Share this article:
Bookmark and Share

Verifying Your College Degree and Your Past

A new hot button on the employment scene is the need for new applicants to verify their college degree with prospective employers. In times past, very few companies took the effort to verify the degree with the applicant’s school, leaving trust to complete the transaction. That was until December 2001, when former Georgia Tech head coach George O’Leary accepted a position as head coach at Notre Dame. Before O’Leary took office, Notre Dame found that the coach-to-be had not completed his Master’s degree from New York University as was stated on his resume. Since then, companies have been more focused on digging deeper into an applicant’s background so a complicating and embarrassing situation does not arise in the future. Companies will no longer accept a copy of a person’s diploma due to “diploma mills” making it easy for one to create just about anything on the internet.

Every person who is currently employed or will be in the future should have a degree verification letter from their graduating school. For authenticity, this letter should have a watermark, or be notarized by the school prior to receiving it. It should be kept with other documents such as birth certificates, living wills, etc.
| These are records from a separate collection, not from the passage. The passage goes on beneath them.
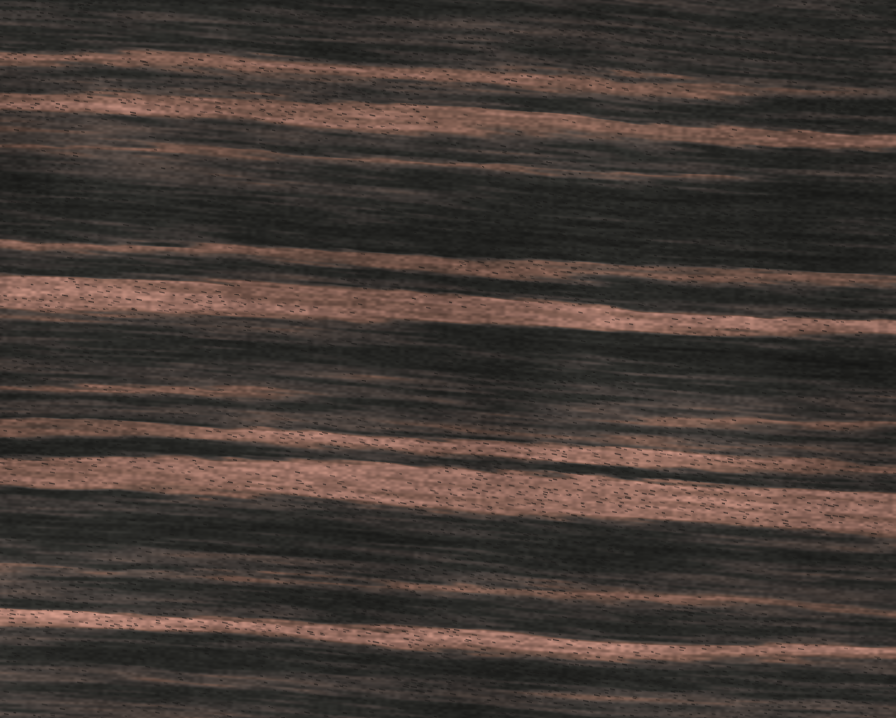
A Shadertoy shader for this texture:

```glsl
// Dark ebony veneer with salmon heartwood bands running along a gently falling grain.
// Stretched value noise makes the streaks, a loop lays the bands, jittered grids
// scatter the pores, and one tone value picks the colour from a six-step ramp.

const int BAND_COUNT = 11;
const vec3 PORE_COLOR = vec3(0.10, 0.095, 0.09);

float hash(vec2 p) {
    vec3 q = fract(p.xyx * 0.1031);
    q += dot(q, q.yzx + 33.33);
    return fract((q.x + q.y) * q.z);
}

float noise(vec2 p) {
    vec2 cell = floor(p);
    vec2 f = fract(p);
    f = f * f * (3.0 - 2.0 * f);
    float low = mix(hash(cell), hash(cell + vec2(1, 0)), f.x);
    float high = mix(hash(cell + vec2(0, 1)), hash(cell + vec2(1, 1)), f.x);
    return mix(low, high, f.y);
}

// Centred noise stretched along the grain; the shear staggers its rows.
float streak(vec2 grain, vec2 freq, float seed) {
    vec2 p = grain * freq;
    return noise(p + vec2(0.37 * p.y + seed, seed)) - 0.5;
}

// Follows the slow fall of the grain from left to right.
vec2 grainSpace(vec2 uv) {
    float fall = 0.062 * smoothstep(-0.1, 1.35, uv.x);
    float sway = 0.014 * (noise(uv * vec2(2.5, 3.0) + 40.0) - 0.5);
    return vec2(uv.x, uv.y + fall + sway);
}

// Returns band coverage in x and the brown halo around the bands in y.
vec2 heartwoodBands(vec2 grain, float px) {
    float ragged = 0.016 * streak(grain, vec2(2.2, 24.0), 11.0)
                 + 0.010 * streak(grain, vec2(7.0, 110.0), 23.0)
                 + 0.006 * streak(grain, vec2(30.0, 220.0), 29.0);
    vec2 result = vec2(0.0);
    for (int i = 1; i <= BAND_COUNT; i++) {
        float n = float(i);
        float jitter = 0.8 * (fract(n * 0.618) - 0.5);
        float size = 1.0 - fract(n * 0.35);
        float center = (n + 0.5 + jitter) / float(BAND_COUNT);
        float swell = 0.6 + 0.8 * noise(vec2(grain.x * 1.3, n * 5.0));
        float halfWidth = (0.003 + 0.021 * size * size) * swell;
        float presence = noise(vec2(grain.x * 1.6 + 9.0, n * 7.0)) + 0.6 * size;
        float strength = mix(0.6, 1.0, size) * smoothstep(0.2, 0.6, presence);

        // Crisp upper edge, softer lower edge.
        float offset = grain.y - center + ragged;
        float upper = 1.0 - smoothstep(-0.003 - px, 0.003 + px, offset - halfWidth);
        float lower = smoothstep(-0.009 - px, 0.005 + px, offset + halfWidth);
        float reach = offset / (halfWidth + 0.018);
        result = max(result, strength * vec2(upper * lower, exp(-reach * reach)));
    }
    return result;
}

// Short dark dashes of varied depth, one candidate in each cell of a jittered grid.
float pores(vec2 grain, vec2 freq, float density, float px) {
    vec2 p = grain * freq;
    p.x += 7.0 * hash(vec2(floor(p.y), 3.0));
    vec2 cell = floor(p);
    float pick = hash(cell + 17.0);
    vec2 center = 0.5 + 0.6 * (vec2(hash(cell + 51.0), hash(cell + 83.0)) - 0.5);
    vec2 d = (fract(p) - center) / freq;
    d.y += 0.15 * d.x;
    float halfLength = mix(0.0005, 0.0035, hash(cell + 131.0));
    float dist = length(vec2(max(abs(d.x) - halfLength, 0.0), d.y)) - 0.0008;
    float depth = mix(0.35, 1.0, hash(cell + 171.0));
    return depth * step(pick, density) * (1.0 - smoothstep(-px, px, dist));
}

// Tone 0 to 5 walks the ramp; tones beyond it darken or lighten the ends.
vec3 woodColor(float tone) {
    vec3 shades[6] = vec3[6](
        vec3(0.16, 0.16, 0.15), vec3(0.23, 0.21, 0.20), vec3(0.30, 0.26, 0.24),
        vec3(0.39, 0.30, 0.26), vec3(0.49, 0.36, 0.31), vec3(0.60, 0.44, 0.39));
    float k = clamp(tone, 0.0, 4.999);
    int i = int(k);
    return mix(shades[i], shades[i + 1], fract(k)) * (1.0 + 0.15 * (tone - k));
}

void mainImage(out vec4 fragColor, in vec2 fragCoord) {
    vec2 uv = fragCoord / iResolution.y;
    float px = 1.0 / iResolution.y;
    vec2 grain = grainSpace(uv);

    // Streaks from broad zones down to hair-thin fibres.
    float zones = 2.4 * streak(grain, vec2(1.1, 8.0), 5.0);
    float fibres = 1.7 * streak(grain, vec2(1.8, 40.0), 31.0)
                 + 1.9 * streak(grain, vec2(5.0, 110.0), 57.0)
                 + 2.0 * streak(grain, vec2(16.0, 230.0), 79.0);
    float wisps = smoothstep(0.1, 0.4, streak(grain, vec2(1.4, 30.0), 97.0));

    vec2 bands = heartwoodBands(grain, px);
    float darkWood = 0.35 + zones + fibres + 1.2 * wisps + 0.8 * bands.y;
    float heartwood = 4.75 + 0.7 * fibres + 1.2 * streak(grain, vec2(1.5, 14.0), 113.0);
    vec3 color = woodColor(mix(darkWood, heartwood, bands.x));

    // Cross-grain sheen and fine surface grain.
    float sheen = 0.30 * (noise(uv * vec2(6.0, 5.0) + 70.0) - 0.5)
                + 0.08 * (noise(uv * vec2(36.0, 5.0) + 90.0) - 0.5);
    float tooth = 0.30 * (noise(uv * vec2(150.0, 290.0)) - 0.5);
    color *= 1.0 + sheen + tooth;

    // Pores gather in drifts along the grain.
    float drift = smoothstep(0.25, 0.8, noise(grain * vec2(4.0, 22.0) + 20.0));
    float coarse = pores(grain, vec2(60.0, 125.0), 0.08 + 0.5 * drift, px);
    float fine = pores(grain + 0.37, vec2(85.0, 170.0), 0.05 + 0.3 * drift, px);
    color = mix(color, PORE_COLOR, 0.75 * max(coarse, fine));

    fragColor = vec4(color, 1.0);
}
```
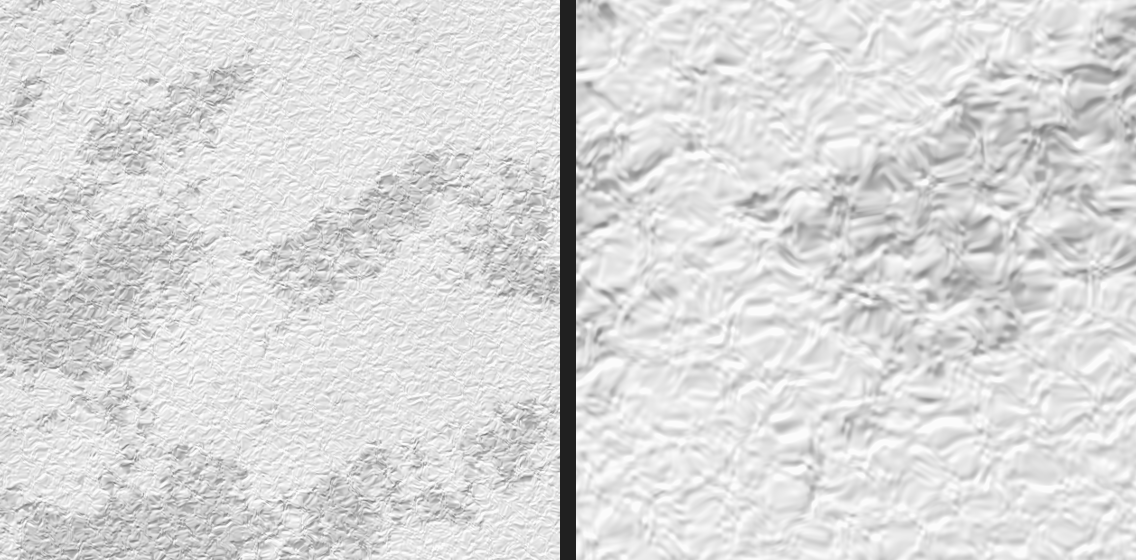
Left: the whole. Right: its middle third, enlarged.
Write a Shadertoy shader that draws this texture.

```glsl
const float PLASTER_TONE = 0.902;
const float PATCH_DARKENING = 0.100;
const float PIT_DARKENING = 0.11;
const float RELIEF_CONTRAST = 0.30;
const float CLOUD_CONTRAST = 0.10;
const vec2 GRAIN_SCALE = vec2(115.0, 150.0);
const vec2 PATCH_SCALE = vec2(3.4, 6.2);
const vec2 LIGHT_STEP = vec2(-0.0012, 0.0036);
const vec2 TROWEL_CENTRE = vec2(1.25, 0.05);
const vec2 TROWEL_SCALE = vec2(42.0, 7.0);
const float STROKE_ANGLE = 0.32;
const vec2 PATCH_EDGE = vec2(0.50, 0.64);

float hash(vec2 cell) {
    uvec2 n = uvec2(ivec2(cell)) * uvec2(1597334673u, 3812015801u);
    uint h = (n.x ^ n.y) * 1597334673u;
    h = (h ^ (h >> 15)) * 2246822519u;
    return float((h ^ (h >> 13)) >> 8) / 16777216.0;
}

float valueNoise(vec2 p) {
    vec2 cell = floor(p);
    vec2 f = fract(p);
    f = f * f * (3.0 - 2.0 * f);
    float low = mix(hash(cell), hash(cell + vec2(1, 0)), f.x);
    float high = mix(hash(cell + vec2(0, 1)), hash(cell + vec2(1, 1)), f.x);
    return mix(low, high, f.y);
}

mat2 rotation(float angle) {
    float c = cos(angle), s = sin(angle);
    return mat2(c, -s, s, c);
}

float fbm(vec2 p) {
    float sum = 0.0, weight = 0.5, total = 0.0;
    for (int i = 0; i < 5; i++) {
        sum += weight * valueNoise(p);
        total += weight;
        weight *= 0.55;
        p = rotation(0.4) * p * 2.03 + 17.3;
    }
    return sum / total;
}

// Fine bumps of the rough plaster
float grainHeight(vec2 p) {
    vec2 warp = vec2(valueNoise(p * 60.0), valueNoise(p * 60.0 + 31.0)) - 0.5;
    vec2 q = rotation(0.2) * p * GRAIN_SCALE + 1.5 * warp;
    return 0.6 * valueNoise(q) + 0.4 * valueNoise(q * 2.1 + 9.0);
}

// Curved trowel marks, strongest in the upper half
float trowelMarks(vec2 p) {
    vec2 d = p - TROWEL_CENTRE;
    vec2 arc = vec2(length(d), atan(d.y, -d.x)) * TROWEL_SCALE;
    arc.x += 2.5 * valueNoise(p * 6.0);
    return (valueNoise(arc) - 0.5) * smoothstep(0.4, 0.85, p.y);
}

// Worn, ragged areas: 0 is smooth plaster, 1 is bare
float wornPatches(vec2 p, float height) {
    vec2 warp = vec2(fbm(p * 3.0 + 5.0), fbm(p * 3.0 + 43.0)) - 0.5;
    vec2 q = rotation(STROKE_ANGLE) * (p + 0.28 * warp) * PATCH_SCALE;
    float level = fbm(q + 71.0) + 0.22 * trowelMarks(p);
    level += 0.20 * (valueNoise(p * vec2(55.0, 75.0)) - 0.5);
    level += 0.12 * (0.5 - height);
    return smoothstep(PATCH_EDGE.x, PATCH_EDGE.y, level);
}

void mainImage(out vec4 fragColor, in vec2 fragCoord) {
    vec2 p = fragCoord / iResolution.y;
    float height = grainHeight(p);
    float worn = wornPatches(p, height);

    // Side light on the grain, dark pits in the worn areas
    float relief = height - grainHeight(p + LIGHT_STEP);
    float pits = smoothstep(0.55, 0.22, height) * mix(0.12, 1.0, worn);
    float clouds = fbm(p * 2.5 + 120.0) - 0.5;

    float tone = PLASTER_TONE + CLOUD_CONTRAST * clouds;
    tone -= PATCH_DARKENING * worn + PIT_DARKENING * pits;
    tone += RELIEF_CONTRAST * relief * mix(0.95, 1.15, worn);
    fragColor = vec4(vec3(clamp(tone, 0.0, 0.985)), 1.0);
}
```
If a school has been closed or records misplaced, websites such as can help a person retrieve these records at very little cost to them. This will save headache and heartache in the future. A recent example encountered by The SearchLogix Group was a candidate that had earned a Master’s degree, walked with fellow students, and received the diploma. The candidate went into the business world never thinking there would be a problem. When it came time for the prospective employer to verify the degree, it was found to have never been entered into the school’s database. A small clerical error on the school’s part turned out to be a last minute nightmare for the candidate. This situation and many like it could be avoided by requesting a degree verification letter.

Along with a degree verification letter, applicants should also take time and perform a full background check and credit history check as well. These checks should go back at least twenty years and include information of traffic tickets, DUIs, lawsuits and judgments, or credit disputes. The purpose is to make sure nothing in the candidate’s background would send up red flags for the search firm or the hiring authority. For example, a ten year old unpaid parking ticket in another state may have been forgotten, but has turned into a bench warrant for arrest. Another example would be a candidate who has a delinquent $800 cell phone bill, but does not own a cell phone. This information will turn up while performing these checks, but the earlier a candidate knows of the problems, the easier they are to get fixed and explained. Some employers will run checks that go back as far as twenty years. Credit history can be obtained from and can be monitored often. Driving and civil information can be obtained from a local police department. Prices range from $15 to $100, but could save an applicant’s future at a great company. Being prepared is always the best policy.

- Artie Cressman

Artie has worked for the past nine years in the automotive industry with American Honda most recently with BMW North America. Prior, Artie was with Delta Air Lines in DFW and ATL. Finding the talent you are looking for is Artie’s drive to excellence. Artie’s areas of industry experience include: Automotive, Customer service, Airline, Aviation, Logistics, and Sales. Artie also thrives on the gratification of helping individuals develop their careers. You can email Artie at or telephone him at 770-517-2660 x19.